Radha Goyal, Deputy Director of the Pollution Control Association of India (a non-governmental organization), said that while the burning of stubble contributes to the level of pollution in Delhi, local sources in the city cannot be ignored and need the proper care.
“The main local sources of air pollution in Delhi during winters are vehicular emissions, construction activities and burning of waste. In this critical period, when the weather is not favorable, we have to strictly enforce the measures to control these local sources so that the local sources in Delhi are controlled, ”Goyal said.
From November 5 to 10, the capital saw a streak of “severe” air days for six consecutive days. But the spread of pollution after Diwali was the fastest this year, compared to the past five years. The AQI went from “severe” to moderate in two days due to high wind speeds and rain in many parts of the city.
According to data from the CPCB, 189Agricultural fires were reported on Monday that contributed to 5% of Delhi’s pollution. This proportion was around 32% during the six-day period of “severe” air earlier this month.
Balbir Singh Rajewal, president of the Bharatiya Kisan Union, said that the burning of rice stubble has ended in Punjab. “In most of the agricultural area of the state, the rabi season wheat crop was planted,” he said.
Krunesh Garg, a member-secretary of Punjab’s pollution control board, said that currently only a “negligible number” of agricultural fires are reported. “The total number of fire cases (in the state) reaching 76,000 is a matter of concern for us because it is substantially more than the number from last season (57,000). I want to highlight that the number of cases when they were verified on the ground were much lower than those reported by the satellite, “he said.
Anumita Roychowdhury, executive director (research and advocacy) of the think-tank Center for Science and Environment, said that while Delhi has, to some extent, managed to bend the pollution curve this season, levels are still around a “60 % higher “than acceptable limits.
“There is no doubt that Delhi cannot solve its pollution problem on its own because it shares a common air basin with states like Punjab, Haryana, Uttar Pradesh, etc., where the sources of pollution are not controlled compared to the capital. . But with that said, law enforcement needs to get much better. Law enforcement agencies know exactly what to do when air quality reaches a certain level; it is clearly listed in Grap (Gradual Response Action Plan). All they need to do is make sure the measures are strictly enforced, ”said Roychowdhury.
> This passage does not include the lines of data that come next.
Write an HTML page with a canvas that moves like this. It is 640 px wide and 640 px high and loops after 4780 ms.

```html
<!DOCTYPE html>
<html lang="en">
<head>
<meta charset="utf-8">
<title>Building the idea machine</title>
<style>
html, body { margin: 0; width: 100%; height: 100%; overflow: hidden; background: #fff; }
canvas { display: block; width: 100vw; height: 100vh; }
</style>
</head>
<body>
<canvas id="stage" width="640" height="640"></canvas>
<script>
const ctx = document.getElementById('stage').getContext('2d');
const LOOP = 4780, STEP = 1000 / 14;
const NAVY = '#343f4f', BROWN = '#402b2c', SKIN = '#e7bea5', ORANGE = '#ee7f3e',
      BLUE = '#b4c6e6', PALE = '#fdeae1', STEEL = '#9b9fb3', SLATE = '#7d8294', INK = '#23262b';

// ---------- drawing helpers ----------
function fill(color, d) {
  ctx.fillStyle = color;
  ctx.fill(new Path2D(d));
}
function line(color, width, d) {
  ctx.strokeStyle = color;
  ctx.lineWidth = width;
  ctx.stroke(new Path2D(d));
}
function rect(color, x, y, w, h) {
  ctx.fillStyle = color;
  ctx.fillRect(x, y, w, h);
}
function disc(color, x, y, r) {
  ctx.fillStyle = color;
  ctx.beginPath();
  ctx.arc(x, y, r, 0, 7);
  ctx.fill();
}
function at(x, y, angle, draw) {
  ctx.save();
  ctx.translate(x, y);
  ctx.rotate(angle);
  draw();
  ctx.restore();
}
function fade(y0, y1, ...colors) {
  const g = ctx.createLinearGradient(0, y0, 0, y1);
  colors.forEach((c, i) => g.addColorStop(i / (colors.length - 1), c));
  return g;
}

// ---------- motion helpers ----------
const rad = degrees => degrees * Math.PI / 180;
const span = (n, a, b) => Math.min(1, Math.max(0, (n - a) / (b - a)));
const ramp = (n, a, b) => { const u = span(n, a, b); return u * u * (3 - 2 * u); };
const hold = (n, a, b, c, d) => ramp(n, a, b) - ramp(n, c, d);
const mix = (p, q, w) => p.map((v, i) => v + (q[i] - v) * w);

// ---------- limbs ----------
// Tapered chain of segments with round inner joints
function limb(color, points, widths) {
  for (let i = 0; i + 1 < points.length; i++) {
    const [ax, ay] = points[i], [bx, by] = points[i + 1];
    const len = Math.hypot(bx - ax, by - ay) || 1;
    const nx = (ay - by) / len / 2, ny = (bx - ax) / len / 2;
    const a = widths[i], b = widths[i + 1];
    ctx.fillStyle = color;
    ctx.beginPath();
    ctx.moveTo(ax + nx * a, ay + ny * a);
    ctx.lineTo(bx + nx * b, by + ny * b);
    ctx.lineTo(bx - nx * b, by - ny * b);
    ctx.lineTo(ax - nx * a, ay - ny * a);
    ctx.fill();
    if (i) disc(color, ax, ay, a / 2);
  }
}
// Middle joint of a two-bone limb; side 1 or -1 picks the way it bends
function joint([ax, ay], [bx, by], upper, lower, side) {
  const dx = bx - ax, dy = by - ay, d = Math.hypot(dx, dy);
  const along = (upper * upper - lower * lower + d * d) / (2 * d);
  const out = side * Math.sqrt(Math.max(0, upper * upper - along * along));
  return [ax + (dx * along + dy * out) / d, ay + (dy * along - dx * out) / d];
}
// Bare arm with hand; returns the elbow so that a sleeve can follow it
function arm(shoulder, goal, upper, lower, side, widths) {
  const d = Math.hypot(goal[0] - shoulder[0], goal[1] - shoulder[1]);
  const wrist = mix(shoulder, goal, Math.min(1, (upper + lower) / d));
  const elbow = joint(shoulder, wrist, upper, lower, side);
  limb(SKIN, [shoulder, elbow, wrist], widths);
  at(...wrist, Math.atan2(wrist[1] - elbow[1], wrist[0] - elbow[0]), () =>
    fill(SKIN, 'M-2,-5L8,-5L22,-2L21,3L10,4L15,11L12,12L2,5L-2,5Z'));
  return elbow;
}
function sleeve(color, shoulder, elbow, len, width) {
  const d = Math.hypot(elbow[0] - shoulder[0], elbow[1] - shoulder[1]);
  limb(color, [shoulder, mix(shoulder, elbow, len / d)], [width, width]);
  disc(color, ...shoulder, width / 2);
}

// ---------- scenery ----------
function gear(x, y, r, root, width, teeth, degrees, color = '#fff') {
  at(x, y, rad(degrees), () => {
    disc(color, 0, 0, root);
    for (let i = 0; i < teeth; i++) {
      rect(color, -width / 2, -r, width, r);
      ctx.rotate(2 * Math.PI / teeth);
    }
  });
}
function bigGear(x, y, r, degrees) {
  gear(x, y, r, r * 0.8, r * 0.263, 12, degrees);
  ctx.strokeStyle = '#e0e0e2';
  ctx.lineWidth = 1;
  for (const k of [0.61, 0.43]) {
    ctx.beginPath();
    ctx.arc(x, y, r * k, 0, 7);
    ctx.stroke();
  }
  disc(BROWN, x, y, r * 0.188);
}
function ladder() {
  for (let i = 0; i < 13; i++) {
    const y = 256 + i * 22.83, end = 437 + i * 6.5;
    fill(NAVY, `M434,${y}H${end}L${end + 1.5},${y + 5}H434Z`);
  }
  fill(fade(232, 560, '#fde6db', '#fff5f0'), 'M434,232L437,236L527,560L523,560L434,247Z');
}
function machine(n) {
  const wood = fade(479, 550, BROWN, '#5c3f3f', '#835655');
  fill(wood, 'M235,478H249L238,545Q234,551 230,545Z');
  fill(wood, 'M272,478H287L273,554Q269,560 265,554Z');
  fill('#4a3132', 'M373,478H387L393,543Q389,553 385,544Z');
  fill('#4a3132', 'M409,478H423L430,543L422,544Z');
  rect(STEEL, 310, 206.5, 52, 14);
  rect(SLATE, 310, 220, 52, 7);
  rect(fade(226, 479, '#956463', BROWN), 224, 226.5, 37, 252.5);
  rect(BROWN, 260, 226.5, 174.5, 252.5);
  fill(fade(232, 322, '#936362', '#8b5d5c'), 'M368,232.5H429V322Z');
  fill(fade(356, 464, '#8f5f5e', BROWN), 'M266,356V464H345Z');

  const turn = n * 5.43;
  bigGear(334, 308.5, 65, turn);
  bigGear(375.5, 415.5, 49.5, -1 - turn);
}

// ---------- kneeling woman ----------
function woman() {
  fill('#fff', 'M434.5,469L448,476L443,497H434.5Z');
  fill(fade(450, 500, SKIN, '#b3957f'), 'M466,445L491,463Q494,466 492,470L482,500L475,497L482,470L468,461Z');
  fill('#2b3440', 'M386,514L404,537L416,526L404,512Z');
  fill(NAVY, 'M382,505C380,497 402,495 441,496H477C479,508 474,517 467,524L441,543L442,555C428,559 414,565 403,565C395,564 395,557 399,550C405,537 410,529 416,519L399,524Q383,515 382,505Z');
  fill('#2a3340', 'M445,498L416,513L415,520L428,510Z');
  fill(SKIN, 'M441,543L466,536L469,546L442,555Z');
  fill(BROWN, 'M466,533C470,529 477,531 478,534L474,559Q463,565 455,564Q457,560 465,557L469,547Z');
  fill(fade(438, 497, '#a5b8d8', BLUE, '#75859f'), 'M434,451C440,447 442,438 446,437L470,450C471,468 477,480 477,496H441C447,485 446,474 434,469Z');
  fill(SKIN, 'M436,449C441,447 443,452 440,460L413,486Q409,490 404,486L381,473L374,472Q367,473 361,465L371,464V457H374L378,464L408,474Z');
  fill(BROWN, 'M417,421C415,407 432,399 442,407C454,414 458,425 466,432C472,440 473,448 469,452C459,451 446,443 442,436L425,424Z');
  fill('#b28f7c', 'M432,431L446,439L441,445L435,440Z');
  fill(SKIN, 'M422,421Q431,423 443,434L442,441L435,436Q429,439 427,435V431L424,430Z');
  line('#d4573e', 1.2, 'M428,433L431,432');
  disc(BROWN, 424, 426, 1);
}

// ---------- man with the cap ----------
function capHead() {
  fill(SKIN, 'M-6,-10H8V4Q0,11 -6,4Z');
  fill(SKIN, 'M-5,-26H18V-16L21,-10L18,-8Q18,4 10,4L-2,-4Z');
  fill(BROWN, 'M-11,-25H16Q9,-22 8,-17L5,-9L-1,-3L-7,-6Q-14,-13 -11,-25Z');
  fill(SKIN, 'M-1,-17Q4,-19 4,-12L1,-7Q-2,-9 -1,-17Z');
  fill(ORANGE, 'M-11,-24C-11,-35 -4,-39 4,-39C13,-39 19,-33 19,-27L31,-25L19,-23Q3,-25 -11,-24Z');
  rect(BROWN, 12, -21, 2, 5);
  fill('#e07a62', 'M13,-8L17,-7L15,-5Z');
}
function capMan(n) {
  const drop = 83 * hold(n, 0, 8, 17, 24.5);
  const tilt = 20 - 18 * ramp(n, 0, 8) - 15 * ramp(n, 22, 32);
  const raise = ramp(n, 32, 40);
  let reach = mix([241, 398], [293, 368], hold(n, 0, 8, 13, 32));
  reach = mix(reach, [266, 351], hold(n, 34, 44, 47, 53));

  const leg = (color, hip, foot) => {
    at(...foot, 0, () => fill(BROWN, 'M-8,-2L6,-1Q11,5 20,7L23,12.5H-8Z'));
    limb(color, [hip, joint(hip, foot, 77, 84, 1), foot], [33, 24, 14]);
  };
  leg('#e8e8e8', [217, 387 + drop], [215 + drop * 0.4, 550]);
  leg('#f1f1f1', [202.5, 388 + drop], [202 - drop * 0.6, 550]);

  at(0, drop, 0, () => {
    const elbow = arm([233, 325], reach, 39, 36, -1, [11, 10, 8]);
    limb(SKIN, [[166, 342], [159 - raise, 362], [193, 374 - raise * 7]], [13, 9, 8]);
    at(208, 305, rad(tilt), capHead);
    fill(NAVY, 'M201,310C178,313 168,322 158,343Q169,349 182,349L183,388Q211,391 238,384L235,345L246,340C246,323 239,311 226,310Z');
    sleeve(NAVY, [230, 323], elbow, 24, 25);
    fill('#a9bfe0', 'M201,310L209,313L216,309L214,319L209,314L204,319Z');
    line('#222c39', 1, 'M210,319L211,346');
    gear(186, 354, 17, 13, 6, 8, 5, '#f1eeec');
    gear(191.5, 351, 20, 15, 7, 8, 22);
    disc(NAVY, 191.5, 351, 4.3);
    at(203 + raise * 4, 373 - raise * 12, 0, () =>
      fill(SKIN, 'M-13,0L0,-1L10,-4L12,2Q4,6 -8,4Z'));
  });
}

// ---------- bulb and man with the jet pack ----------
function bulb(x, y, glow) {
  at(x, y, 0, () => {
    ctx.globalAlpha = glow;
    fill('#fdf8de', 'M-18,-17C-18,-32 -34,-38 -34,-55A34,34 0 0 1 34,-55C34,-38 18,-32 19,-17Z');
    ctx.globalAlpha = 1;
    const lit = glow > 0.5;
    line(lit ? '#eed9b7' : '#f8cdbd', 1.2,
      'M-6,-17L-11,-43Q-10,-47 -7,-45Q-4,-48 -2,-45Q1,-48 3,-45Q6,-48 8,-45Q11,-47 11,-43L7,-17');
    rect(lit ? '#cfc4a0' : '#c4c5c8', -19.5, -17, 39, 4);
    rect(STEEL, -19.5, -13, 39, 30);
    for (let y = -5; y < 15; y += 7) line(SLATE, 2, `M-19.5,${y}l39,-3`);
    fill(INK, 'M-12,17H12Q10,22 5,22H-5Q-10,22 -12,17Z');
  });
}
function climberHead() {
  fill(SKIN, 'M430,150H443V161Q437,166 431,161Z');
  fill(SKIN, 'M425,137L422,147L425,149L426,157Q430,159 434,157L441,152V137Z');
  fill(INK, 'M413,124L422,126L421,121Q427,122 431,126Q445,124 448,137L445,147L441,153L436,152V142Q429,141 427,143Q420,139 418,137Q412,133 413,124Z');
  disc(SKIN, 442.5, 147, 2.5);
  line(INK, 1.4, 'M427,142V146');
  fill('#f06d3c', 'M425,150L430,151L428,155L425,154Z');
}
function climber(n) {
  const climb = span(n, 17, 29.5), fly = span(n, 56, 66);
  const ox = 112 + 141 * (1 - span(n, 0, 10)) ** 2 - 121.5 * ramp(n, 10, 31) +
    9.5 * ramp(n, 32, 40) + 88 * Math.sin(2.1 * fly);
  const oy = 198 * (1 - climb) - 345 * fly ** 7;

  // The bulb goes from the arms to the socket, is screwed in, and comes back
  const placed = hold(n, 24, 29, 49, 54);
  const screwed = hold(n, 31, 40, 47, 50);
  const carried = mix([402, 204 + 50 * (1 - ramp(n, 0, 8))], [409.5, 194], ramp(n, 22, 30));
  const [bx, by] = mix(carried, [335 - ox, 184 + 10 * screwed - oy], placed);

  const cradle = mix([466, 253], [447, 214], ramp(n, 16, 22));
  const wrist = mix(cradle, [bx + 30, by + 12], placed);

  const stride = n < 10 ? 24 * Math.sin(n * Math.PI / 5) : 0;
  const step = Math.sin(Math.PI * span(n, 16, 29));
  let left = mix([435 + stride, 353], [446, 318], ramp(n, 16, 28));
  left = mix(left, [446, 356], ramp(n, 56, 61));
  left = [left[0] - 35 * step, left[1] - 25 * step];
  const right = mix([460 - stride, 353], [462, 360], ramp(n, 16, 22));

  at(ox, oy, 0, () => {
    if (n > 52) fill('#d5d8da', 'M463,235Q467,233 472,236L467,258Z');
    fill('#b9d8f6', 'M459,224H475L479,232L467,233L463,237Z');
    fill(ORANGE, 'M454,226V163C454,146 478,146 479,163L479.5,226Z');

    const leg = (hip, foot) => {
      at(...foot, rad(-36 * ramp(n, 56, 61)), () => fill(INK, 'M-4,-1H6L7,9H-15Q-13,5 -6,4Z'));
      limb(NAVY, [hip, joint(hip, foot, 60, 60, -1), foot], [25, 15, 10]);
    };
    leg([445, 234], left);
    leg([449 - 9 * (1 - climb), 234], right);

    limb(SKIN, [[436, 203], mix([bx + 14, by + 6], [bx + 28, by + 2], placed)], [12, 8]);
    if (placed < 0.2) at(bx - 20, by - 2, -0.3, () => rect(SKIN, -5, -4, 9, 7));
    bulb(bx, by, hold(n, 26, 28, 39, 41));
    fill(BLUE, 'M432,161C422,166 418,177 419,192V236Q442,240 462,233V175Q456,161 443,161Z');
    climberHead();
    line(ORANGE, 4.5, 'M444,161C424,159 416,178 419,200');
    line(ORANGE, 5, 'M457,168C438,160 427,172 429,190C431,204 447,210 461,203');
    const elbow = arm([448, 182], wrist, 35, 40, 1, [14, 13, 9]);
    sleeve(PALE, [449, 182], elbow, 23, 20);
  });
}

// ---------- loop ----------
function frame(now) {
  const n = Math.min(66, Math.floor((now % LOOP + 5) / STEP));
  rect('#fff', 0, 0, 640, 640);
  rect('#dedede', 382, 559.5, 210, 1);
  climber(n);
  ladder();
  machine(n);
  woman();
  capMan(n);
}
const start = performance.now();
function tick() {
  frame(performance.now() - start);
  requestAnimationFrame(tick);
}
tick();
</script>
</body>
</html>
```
In a significant move, the Union Ministry of the Environment incorporated the Commission for the Management of Air Quality in the National Capital Region and Adjacent Areas through an ordinance on October 29. Its goal is to implement a consolidated approach to monitor, address and eliminate the causes of air pollution in Delhi-NCR and surrounding areas. While doing so, the Center dissolved all ad-hoc committees and bodies created under court orders, including the Supreme Court-ordered Environmental Pollution Control Authority (EPCA), which had the task of overseeing the pollution control of the air at NCR since 1998.
M Kutty, chairman of the new panel, and Arvind Nautiyal, deputy secretary of the Environment Ministry and a full-time member of the commission, did not respond to HT’s calls on Tuesday.